WORK INSTRUCTIONS: Could you filter the records below down to the lines that include the word "item"?

[Opening GIVEN DATA section]

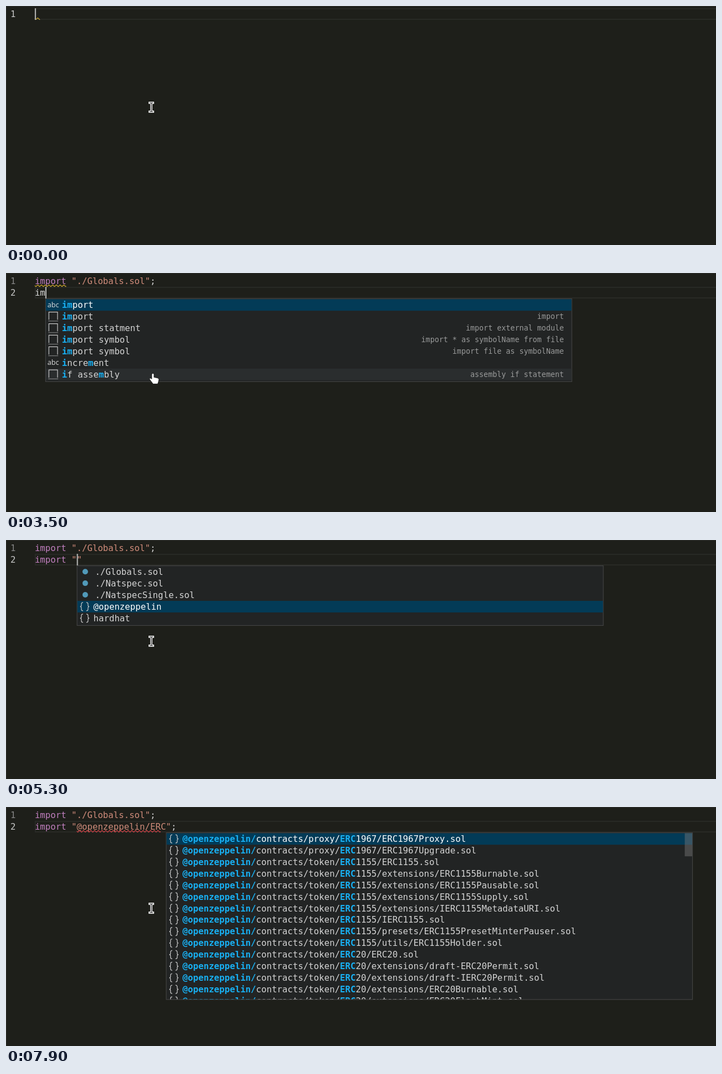
Recreate the animation shown at these times as an HTML page with a canvas. Size 1280 px wide and 432 px high, loop 8000 ms.

```html
<!DOCTYPE html>
<html>
<head>
<meta charset="utf-8">
<title>Import completion</title>
<style>
  html, body { margin: 0; width: 100%; height: 100%; overflow: hidden; background: #1e1f1a; }
  canvas { display: block; }
</style>
</head>
<body>
<canvas id="stage" width="1280" height="432"></canvas>
<script>
const ctx = document.getElementById("stage").getContext("2d");
const LOOP = 8000, SIZE = 15.71, ADVANCE = 0.60205, CELL = SIZE * ADVANCE, ROW = 20.92;
const LEFT = 51.9, TOP = 4.1, MENU_W = 949.8, MAX_MENU_H = 302.5;
const MOUSE = { x: 262, y: 183 };
const YELLOW = "#c9a52c", RED = "#e5484d", TEXT = "#d4d4d4";

const item = (icon, label, detail = "") => ({ icon, label, detail });
const paths = (base, names) =>
  names.map(name => item("braces", "@openzeppelin/contracts/" + base + name + ".sol"));

const imports = [
  item("abc", "import"),
  item("snippet", "import", "import"),
  item("snippet", "import statment", "import external module"),
  item("snippet", "import symbol", "import * as symbolName from file"),
  item("snippet", "import symbol", "import file as symbolName"),
];
const words = [...imports, item("abc", "increment"),
  item("snippet", "if assembly", "assembly if statement")];
const files = [
  ...["Globals", "Natspec", "NatspecSingle"].map(n => item("file", `./${n}.sol`)),
  item("braces", "@openzeppelin"), item("braces", "hardhat"),
];
const contracts = [
  ...paths("access/", ["AccessControl", "AccessControlEnumerable", "IAccessControl",
    "IAccessControlEnumerable", "Ownable"]),
  ...paths("finance/", ["PaymentSplitter", "VestingWallet"]),
  ...paths("governance/compatibility/", ["GovernorCompatibilityBravo", "IGovernorCompatibilityBravo"]),
  ...paths("governance/extensions/", ["GovernorCountingSimple", "GovernorPreventLateQuorum",
    "GovernorProposalThreshold", "GovernorSettings", "GovernorTimelockCompound",
    "GovernorTimelockControl"]),
];
const tokens = [
  ...paths("proxy/ERC1967/", ["ERC1967Proxy", "ERC1967Upgrade"]),
  ...paths("token/ERC1155/", ["ERC1155", "extensions/ERC1155Burnable", "extensions/ERC1155Pausable",
    "extensions/ERC1155Supply", "extensions/IERC1155MetadataURI", "IERC1155",
    "presets/ERC1155PresetMinterPauser", "utils/ERC1155Holder"]),
  ...paths("token/ERC20/", ["ERC20", "extensions/draft-ERC20Permit", "extensions/draft-IERC20Permit",
    "extensions/ERC20Burnable", "extensions/ERC20FlashMint"]),
];

const wave = (line, col, width, color) => ({ line, col, width, color });
const pathWave = chars => wave(1, 8, (chars - 1) * CELL, RED);
const atCaret = col => wave(0, col, 13, YELLOW);
const done = 'import "./Globals.sol";', pkg = 'import "@openzeppelin';

// Each step patches the state; `key` is the moment the caret blink restarts.
const steps = [
  { at: 0, key: -300, line: 0, text: "", col: 0, menu: null, query: "", pick: 0, wave: wave(0, 0, 9.4, YELLOW) },
  { at: 400, key: 400, text: "im", col: 2, wave: atCaret(2) },
  { at: 500, menu: words, query: "im" },
  { at: 700, key: 700, text: "imp", col: 3, menu: imports, query: "imp", wave: atCaret(3) },
  { at: 800, key: 800, text: "impor", col: 5, query: "impor", wave: atCaret(5) },
  { at: 1100, key: 1100, text: "import ", col: 7, menu: null, query: "", wave: atCaret(7) },
  { at: 1200, key: 1200, text: 'import ""', col: 8, wave: atCaret(8) },
  { at: 1300, menu: files },
  { at: 1600, wave: null },
  { at: 2200, key: 2200, text: done, col: 21, menu: null },
  { at: 2500, wave: wave(0, 0, 6 * CELL, YELLOW) },
  { at: 2700, key: 2700, line: 1, text: "", col: 0 },
  { at: 3500, key: 3500, text: "im", col: 2, menu: words, query: "im" },
  { at: 3600, key: 3600, text: "imp", col: 3, menu: imports, query: "imp" },
  { at: 3700, key: 3700, text: "impo", col: 4, query: "impo" },
  { at: 3900, key: 3900, text: "import", col: 6, query: "import" },
  { at: 4000, key: 4000, text: "import ", col: 7, menu: null, query: "" },
  { at: 4100, key: 4200, text: 'import ""', col: 8 },
  { at: 4200, menu: files },
  { at: 4400, wave: null },
  { at: 5000, pick: 1 },
  { at: 5100, pick: 2 },
  { at: 5300, pick: 3 },
  { at: 5500, key: 5600, text: pkg + '"', col: 21, menu: null, pick: 0 },
  { at: 5600, text: pkg + '";' },
  { at: 5900, wave: pathWave(13) },
  { at: 6300, key: 6200, text: pkg + '/";', col: 22, menu: contracts, query: "@openzeppelin/" },
  { at: 6500, wave: pathWave(14) },
  { at: 7200, key: 7200, text: pkg + '/E";', col: 23, menu: tokens, query: "@openzeppelin/E" },
  { at: 7300, key: 7300, text: pkg + '/ER";', col: 24, query: "@openzeppelin/ER" },
  { at: 7500, key: 7400, text: pkg + '/ERC";', col: 25, query: "@openzeppelin/ERC" },
  { at: 7700, wave: pathWave(17) },
];

const lineTop = line => TOP + line * ROW;

function rect(x, y, w, h, color) {
  ctx.fillStyle = color;
  ctx.fillRect(x, y, w, h);
}

// Monospaced text; style(i) gives [color, bold] for each character.
function mono(text, x, top, style, size = SIZE) {
  [...text].forEach((char, i) => {
    const [color, bold] = style(i);
    ctx.font = `${bold ? "bold " : ""}${size}px "DejaVu Sans Mono", monospace`;
    ctx.fillStyle = color;
    ctx.fillText(char, x + i * size * ADVANCE, top + 15.8);
  });
}

function code(text, line) {
  const open = text.indexOf('"'), close = text.lastIndexOf('"');
  mono(text, LEFT, lineTop(line), i => [
    i < 6 && text.length > 6 ? "#c07fbe" : open >= 0 && i >= open && i <= close ? "#ce8b7a" : TEXT,
  ]);
}

function squiggle({ line, col, width, color }) {
  const x = LEFT + col * CELL, y = lineTop(line) + 17.3;
  ctx.beginPath();
  for (let d = 0; d <= width; d += 0.28) {
    const rise = Math.abs((d / 1.12 + 1.25) % 6 - 3);
    ctx.lineTo(x + d, y + 3.1 - rise);
  }
  ctx.strokeStyle = color;
  ctx.lineWidth = 1.2;
  ctx.stroke();
}

function shape(d, x, y, stroke, width, fill) {
  const path = new Path2D(d);
  ctx.save();
  ctx.translate(x, y);
  if (fill) { ctx.fillStyle = fill; ctx.fill(path); }
  ctx.strokeStyle = stroke;
  ctx.lineWidth = width;
  ctx.stroke(path);
  ctx.restore();
}

// Icons are centred on (x, y).
const icons = {
  abc(x, y) {
    ctx.font = '500 12.5px "Open Sans", sans-serif';
    ctx.fillStyle = "#e0e0e0";
    ctx.textAlign = "center";
    ctx.fillText("abc", x, y + 4);
    ctx.textAlign = "left";
  },
  snippet(x, y) {
    shape("M-7.8 6V-8H7.8V6", x, y, "#c8c8c8", 1.2);
    for (let i = 0; i < 8; i++) rect(x - 8.4 + i * 2.24, y + 7.6, 1.2, 1.2, "#c8c8c8");
  },
  braces(x, y) {
    const half = "M-3-7.5Q-6-7.5-6-4.8V-2.4Q-6 0-8.2 0Q-6 0-6 2.4V4.8Q-6 7.5-3 7.5";
    shape(half, x, y, "#c8c8c8", 1.2);
    ctx.save();
    ctx.translate(x, y);
    ctx.scale(-1, 1);
    shape(half, 0, 0, "#c8c8c8", 1.2);
    ctx.restore();
  },
  file(x, y) {
    ctx.beginPath();
    ctx.arc(x + 1, y - 0.5, 5, 0, 7);
    ctx.fillStyle = "#519aba";
    ctx.fill();
  },
};

// Indices of the label characters matched by the typed query.
function matches(label, query) {
  const found = new Set();
  let from = 0;
  for (const char of query) {
    const i = label.indexOf(char, from);
    found.add(i);
    from = i + 1;
  }
  return found;
}

function menuBox({ line, col, menu }) {
  return { x: LEFT + col * CELL, y: lineTop(line + 1) + 0.1,
    h: Math.min(menu.length * ROW + 4.4, MAX_MENU_H) };
}

function drawMenu({ menu, query, pick }, { x, y, h }, hovered) {
  rect(x, y, MENU_W, h, "#454545");
  rect(x + 1.1, y + 1.1, MENU_W - 2.2, h - 2.2, "#222424");
  ctx.save();
  ctx.beginPath();
  ctx.rect(x + 1.1, y + 1.1, MENU_W - 2.2, h - 2.2);
  ctx.clip();
  menu.forEach(({ icon, label, detail }, i) => {
    const top = y + 1.2 + i * ROW;
    const under = hovered && MOUSE.y > top && MOUSE.y < top + ROW;
    if (i === pick || under) rect(x, top, MENU_W, ROW, i === pick ? "#033b57" : "#2a2d2e");
    icons[icon](x + 14.3, top + ROW / 2);
    const hit = matches(label, query), plain = i === pick ? "#ffffff" : TEXT;
    mono(label, x + (icon === "file" ? 33 : 30), top, n => hit.has(n) ? ["#18b0f3", true] : [plain]);
    const small = SIZE * 0.85;
    mono(detail, x + MENU_W - 14.8 - detail.length * small * ADVANCE, top - 0.8, () => ["#999a9a"], small);
  });
  if (h === MAX_MENU_H) {
    rect(x + MENU_W - 14.5, y + 1.1, 13.4, menu === contracts ? 28.5 : 42, "rgba(121,121,121,.45)");
  }
  ctx.restore();
}

function drawMouse(hand) {
  const { x, y } = MOUSE;
  if (hand) {
    shape("M0 0q0-2 2-2t2 2v5l6.2 1.2q2.6.6 2.6 2.8l-.8 4-1.4 4H2.4L-3.6 9q-1.2-2.4 1-2.6L0 8z",
      x + 0.8, y + 0.5, "#151515", 0.8, "#ffffff");
  } else {
    const beam = "M-3-8H3M0-8V8M-3 8H3";
    ctx.lineCap = "square";
    shape(beam, x, y, "#ffffff", 3.8);
    shape(beam, x, y, "#141414", 1.2);
    ctx.lineCap = "butt";
  }
}

function draw(t) {
  const state = Object.assign({}, ...steps.filter(step => step.at <= t));
  const { line, text, col, menu } = state;
  const top = lineTop(line);

  rect(0, 0, 1280, 432, "#1e1f1a");
  rect(0, 0, 1280, 1, "#2d2e2a");
  rect(0, 0, 1, 432, "#2d2e2a");
  ctx.strokeStyle = "#2a2b27";
  ctx.lineWidth = 1.8;
  ctx.strokeRect(LEFT + 0.9, top + 0.9, 1240, ROW - 1.8);

  for (let n = 0; n <= line; n++) {
    mono(String(n + 1), 8, lineTop(n), () => [n === line ? "#c6c6c6" : "#858585"]);
    code(n === line ? text : done, n);
  }
  if (state.wave) squiggle(state.wave);
  if (Math.floor((t - state.key) / 500) % 2 === 0) {
    rect(LEFT + col * CELL, top, 2.2, ROW, "#aeafad");
  }

  let hovered = false;
  if (menu) {
    const box = menuBox(state);
    hovered = MOUSE.x > box.x && MOUSE.x < box.x + MENU_W && MOUSE.y > box.y && MOUSE.y < box.y + box.h;
    drawMenu(state, box, hovered);
  }
  drawMouse(hovered);
}

const start = performance.now();
function tick() {
  draw((performance.now() - start) % LOOP);
  requestAnimationFrame(tick);
}
tick();
</script>
</body>
</html>
```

[Closing GIVEN DATA section]

RESULT OF THIS TASK:
const item = (icon, label, detail = "") => ({ icon, label, detail });
  names.map(name => item("braces", "@openzeppelin/contracts/" + base + name + ".sol"));
  item("abc", "import"),
  item("snippet", "import", "import"),
  item("snippet", "import statment", "import external module"),
  item("snippet", "import symbol", "import * as symbolName from file"),
  item("snippet", "import symbol", "import file as symbolName"),
const words = [...imports, item("abc", "increment"),
  item("snippet", "if assembly", "assembly if statement")];
  ...["Globals", "Natspec", "NatspecSingle"].map(n => item("file", `./${n}.sol`)),
  item("braces", "@openzeppelin"), item("braces", "hardhat"),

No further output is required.